------ RECORDS SUPPLIED

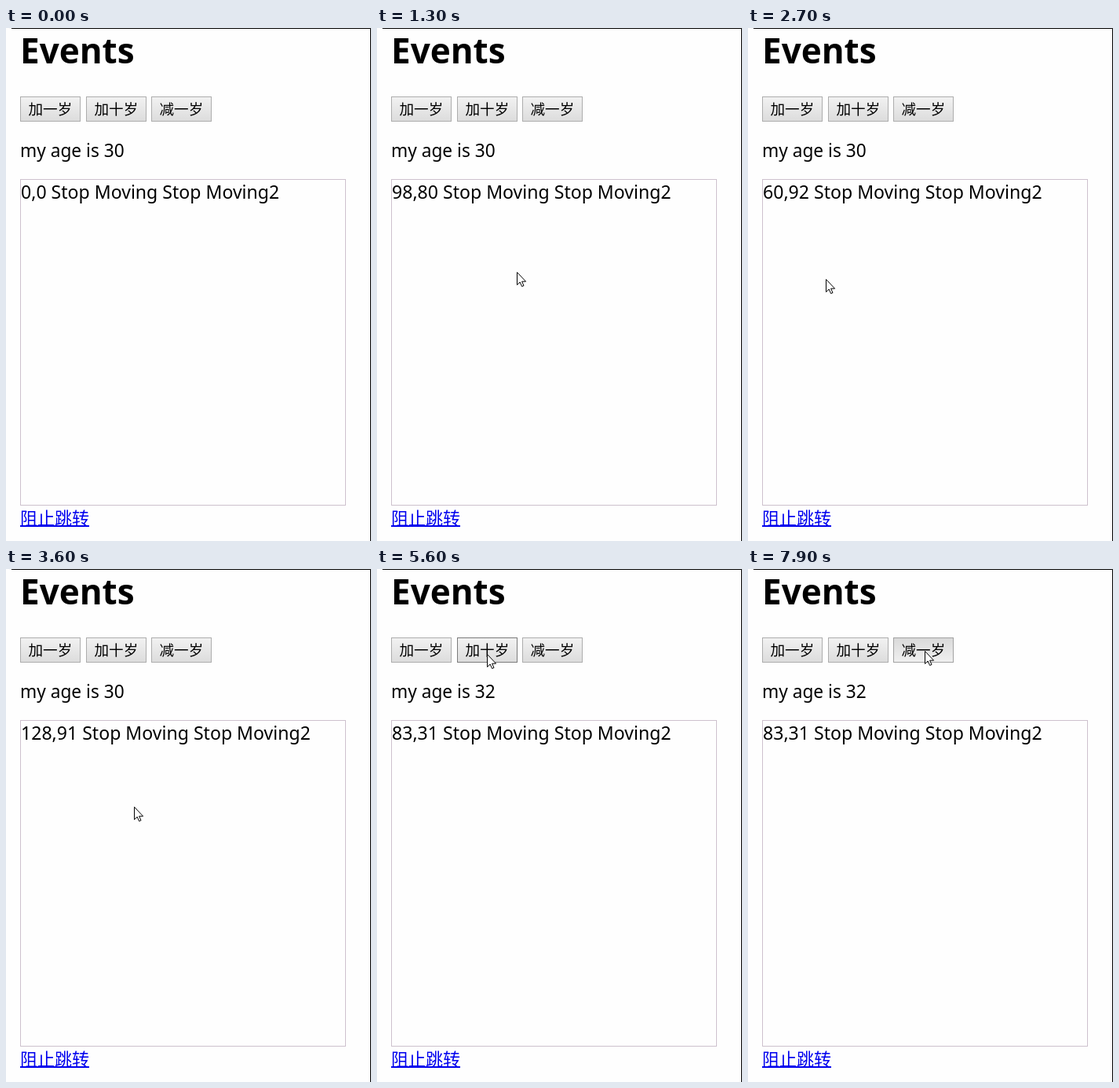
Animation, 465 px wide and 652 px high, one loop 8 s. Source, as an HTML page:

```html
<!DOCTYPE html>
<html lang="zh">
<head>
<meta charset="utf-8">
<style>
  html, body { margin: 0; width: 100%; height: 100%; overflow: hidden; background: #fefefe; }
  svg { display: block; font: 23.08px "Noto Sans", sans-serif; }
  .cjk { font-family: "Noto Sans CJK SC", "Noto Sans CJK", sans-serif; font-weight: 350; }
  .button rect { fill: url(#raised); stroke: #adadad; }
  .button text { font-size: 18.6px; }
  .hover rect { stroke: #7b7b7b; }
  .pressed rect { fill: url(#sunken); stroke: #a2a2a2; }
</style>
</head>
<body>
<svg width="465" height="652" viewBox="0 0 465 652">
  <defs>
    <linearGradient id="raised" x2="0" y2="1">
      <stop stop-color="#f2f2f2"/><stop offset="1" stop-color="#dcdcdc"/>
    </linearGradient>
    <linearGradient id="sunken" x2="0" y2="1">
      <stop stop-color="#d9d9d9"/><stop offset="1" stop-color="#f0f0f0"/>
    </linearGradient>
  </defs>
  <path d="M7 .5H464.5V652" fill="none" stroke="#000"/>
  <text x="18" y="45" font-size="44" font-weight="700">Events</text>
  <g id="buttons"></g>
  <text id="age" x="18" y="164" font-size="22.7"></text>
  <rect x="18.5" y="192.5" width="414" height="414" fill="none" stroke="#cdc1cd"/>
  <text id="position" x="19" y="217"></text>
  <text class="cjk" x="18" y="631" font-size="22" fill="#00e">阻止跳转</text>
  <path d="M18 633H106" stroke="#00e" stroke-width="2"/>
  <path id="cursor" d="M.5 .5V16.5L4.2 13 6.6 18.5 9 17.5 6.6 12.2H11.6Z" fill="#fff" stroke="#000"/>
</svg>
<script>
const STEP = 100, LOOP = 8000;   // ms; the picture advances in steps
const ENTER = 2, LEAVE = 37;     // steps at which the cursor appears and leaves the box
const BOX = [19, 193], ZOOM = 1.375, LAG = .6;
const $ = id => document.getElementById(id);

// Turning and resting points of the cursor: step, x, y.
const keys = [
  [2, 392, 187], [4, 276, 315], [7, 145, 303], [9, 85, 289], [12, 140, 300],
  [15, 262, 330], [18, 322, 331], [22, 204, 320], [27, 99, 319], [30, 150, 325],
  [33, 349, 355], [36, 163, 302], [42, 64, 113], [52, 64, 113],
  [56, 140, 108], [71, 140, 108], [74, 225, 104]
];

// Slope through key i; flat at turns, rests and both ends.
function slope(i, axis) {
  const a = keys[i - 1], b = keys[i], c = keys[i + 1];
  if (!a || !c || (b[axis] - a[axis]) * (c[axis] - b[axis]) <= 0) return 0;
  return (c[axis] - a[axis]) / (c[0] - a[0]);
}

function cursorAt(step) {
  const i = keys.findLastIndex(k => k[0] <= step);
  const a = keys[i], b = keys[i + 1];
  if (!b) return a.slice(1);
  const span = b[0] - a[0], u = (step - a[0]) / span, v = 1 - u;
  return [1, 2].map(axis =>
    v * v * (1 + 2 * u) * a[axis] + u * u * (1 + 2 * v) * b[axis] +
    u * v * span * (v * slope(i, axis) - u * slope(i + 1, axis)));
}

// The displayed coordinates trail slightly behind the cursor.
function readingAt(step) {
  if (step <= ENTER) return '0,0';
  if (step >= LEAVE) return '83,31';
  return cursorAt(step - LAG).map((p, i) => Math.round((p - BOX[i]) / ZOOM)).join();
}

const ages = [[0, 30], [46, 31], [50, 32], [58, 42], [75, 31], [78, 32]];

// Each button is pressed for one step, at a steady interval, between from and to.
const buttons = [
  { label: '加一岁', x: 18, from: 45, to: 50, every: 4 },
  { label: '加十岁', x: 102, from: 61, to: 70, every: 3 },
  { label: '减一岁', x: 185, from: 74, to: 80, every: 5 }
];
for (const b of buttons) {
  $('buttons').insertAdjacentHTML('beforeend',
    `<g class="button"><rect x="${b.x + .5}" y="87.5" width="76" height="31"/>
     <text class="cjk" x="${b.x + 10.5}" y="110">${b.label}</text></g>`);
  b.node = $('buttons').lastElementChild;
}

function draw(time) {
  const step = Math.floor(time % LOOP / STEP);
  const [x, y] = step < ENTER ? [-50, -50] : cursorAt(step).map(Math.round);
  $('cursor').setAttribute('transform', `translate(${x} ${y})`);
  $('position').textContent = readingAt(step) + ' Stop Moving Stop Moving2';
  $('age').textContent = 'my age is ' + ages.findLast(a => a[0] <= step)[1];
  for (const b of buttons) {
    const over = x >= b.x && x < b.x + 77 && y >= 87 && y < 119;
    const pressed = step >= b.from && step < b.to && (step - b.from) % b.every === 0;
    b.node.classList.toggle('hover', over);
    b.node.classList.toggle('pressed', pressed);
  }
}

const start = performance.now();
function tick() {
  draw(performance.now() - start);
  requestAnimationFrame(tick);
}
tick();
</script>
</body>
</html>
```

------------
------ RECORDS SUPPLIED

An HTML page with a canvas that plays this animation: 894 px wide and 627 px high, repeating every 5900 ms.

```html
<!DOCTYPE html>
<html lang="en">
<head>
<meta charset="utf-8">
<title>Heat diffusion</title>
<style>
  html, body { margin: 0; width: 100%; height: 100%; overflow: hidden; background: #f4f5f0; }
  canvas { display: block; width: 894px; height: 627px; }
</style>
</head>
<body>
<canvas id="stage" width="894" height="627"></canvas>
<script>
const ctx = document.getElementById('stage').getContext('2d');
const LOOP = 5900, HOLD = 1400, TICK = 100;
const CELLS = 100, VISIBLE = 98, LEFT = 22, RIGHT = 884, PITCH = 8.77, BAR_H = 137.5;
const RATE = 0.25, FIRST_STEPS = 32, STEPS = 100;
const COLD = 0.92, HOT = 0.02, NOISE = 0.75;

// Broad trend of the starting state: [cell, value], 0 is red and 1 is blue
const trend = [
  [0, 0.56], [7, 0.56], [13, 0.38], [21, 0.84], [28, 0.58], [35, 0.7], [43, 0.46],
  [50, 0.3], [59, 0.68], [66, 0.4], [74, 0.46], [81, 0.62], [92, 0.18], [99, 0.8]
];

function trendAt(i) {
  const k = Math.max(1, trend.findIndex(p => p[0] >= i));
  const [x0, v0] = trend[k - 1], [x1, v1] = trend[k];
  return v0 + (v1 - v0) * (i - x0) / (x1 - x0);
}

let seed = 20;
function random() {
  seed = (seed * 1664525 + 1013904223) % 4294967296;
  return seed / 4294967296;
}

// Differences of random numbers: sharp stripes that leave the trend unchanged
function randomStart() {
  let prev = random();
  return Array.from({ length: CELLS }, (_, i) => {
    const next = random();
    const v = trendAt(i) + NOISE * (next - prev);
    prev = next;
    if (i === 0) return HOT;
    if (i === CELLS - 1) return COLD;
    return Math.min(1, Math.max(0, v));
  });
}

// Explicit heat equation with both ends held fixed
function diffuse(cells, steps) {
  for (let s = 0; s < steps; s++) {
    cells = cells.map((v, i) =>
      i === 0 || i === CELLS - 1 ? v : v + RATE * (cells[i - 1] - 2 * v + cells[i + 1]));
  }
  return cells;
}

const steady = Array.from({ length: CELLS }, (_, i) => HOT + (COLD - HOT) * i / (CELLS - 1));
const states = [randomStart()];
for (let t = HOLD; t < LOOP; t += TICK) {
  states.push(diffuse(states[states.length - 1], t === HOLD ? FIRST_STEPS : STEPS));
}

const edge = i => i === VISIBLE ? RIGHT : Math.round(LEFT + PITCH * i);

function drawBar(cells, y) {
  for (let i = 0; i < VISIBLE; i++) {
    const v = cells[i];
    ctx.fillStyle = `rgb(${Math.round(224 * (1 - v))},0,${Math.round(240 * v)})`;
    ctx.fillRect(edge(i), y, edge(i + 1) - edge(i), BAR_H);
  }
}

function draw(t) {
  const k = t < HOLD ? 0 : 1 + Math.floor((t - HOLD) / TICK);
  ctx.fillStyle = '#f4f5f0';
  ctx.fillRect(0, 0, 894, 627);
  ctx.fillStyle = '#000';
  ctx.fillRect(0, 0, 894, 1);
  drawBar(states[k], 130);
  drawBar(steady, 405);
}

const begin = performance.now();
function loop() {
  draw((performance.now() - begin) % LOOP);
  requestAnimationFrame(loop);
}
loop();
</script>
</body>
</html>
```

------------
------ RECORDS SUPPLIED

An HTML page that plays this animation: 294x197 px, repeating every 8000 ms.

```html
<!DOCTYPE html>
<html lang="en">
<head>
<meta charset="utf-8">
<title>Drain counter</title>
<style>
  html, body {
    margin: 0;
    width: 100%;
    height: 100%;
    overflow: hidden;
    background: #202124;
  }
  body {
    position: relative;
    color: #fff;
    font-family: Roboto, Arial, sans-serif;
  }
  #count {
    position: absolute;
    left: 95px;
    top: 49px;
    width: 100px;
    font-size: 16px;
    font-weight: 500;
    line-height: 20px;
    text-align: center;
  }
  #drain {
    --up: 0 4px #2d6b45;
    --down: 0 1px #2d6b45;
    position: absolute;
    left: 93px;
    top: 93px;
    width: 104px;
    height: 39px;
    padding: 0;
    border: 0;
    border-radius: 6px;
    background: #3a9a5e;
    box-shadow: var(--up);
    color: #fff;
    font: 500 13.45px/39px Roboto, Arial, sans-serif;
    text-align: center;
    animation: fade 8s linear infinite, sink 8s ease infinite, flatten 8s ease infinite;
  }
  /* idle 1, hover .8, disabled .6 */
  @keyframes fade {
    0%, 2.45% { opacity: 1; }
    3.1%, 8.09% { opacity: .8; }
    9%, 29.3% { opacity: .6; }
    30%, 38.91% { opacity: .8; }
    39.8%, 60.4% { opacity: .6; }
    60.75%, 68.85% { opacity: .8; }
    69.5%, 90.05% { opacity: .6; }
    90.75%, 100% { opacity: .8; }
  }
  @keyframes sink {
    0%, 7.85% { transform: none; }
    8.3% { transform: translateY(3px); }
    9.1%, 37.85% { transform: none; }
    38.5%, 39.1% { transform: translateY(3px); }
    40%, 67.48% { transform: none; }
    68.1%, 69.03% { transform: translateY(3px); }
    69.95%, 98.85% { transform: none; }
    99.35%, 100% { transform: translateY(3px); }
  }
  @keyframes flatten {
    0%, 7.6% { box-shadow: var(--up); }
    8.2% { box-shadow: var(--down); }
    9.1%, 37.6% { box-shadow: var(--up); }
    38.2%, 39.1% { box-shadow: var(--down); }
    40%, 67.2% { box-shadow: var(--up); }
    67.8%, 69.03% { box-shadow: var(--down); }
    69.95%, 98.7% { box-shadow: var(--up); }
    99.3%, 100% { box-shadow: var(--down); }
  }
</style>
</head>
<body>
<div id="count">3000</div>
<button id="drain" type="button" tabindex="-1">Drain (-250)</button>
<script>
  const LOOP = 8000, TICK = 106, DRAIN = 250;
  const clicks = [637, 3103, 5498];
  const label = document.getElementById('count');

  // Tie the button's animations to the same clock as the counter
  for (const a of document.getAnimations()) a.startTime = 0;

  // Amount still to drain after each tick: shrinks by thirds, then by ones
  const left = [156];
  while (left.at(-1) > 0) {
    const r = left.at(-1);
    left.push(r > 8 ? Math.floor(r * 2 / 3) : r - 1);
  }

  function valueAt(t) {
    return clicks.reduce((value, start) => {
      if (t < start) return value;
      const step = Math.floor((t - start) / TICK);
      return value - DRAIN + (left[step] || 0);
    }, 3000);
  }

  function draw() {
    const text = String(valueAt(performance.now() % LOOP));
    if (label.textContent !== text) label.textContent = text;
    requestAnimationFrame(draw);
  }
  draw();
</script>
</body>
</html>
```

------------

YOUR GOAL:
Find and copy each line of the data where "with" is present.

ANSWER BOX:
An HTML page with a canvas that plays this animation: 894 px wide and 627 px high, repeating every 5900 ms.
// Explicit heat equation with both ends held fixed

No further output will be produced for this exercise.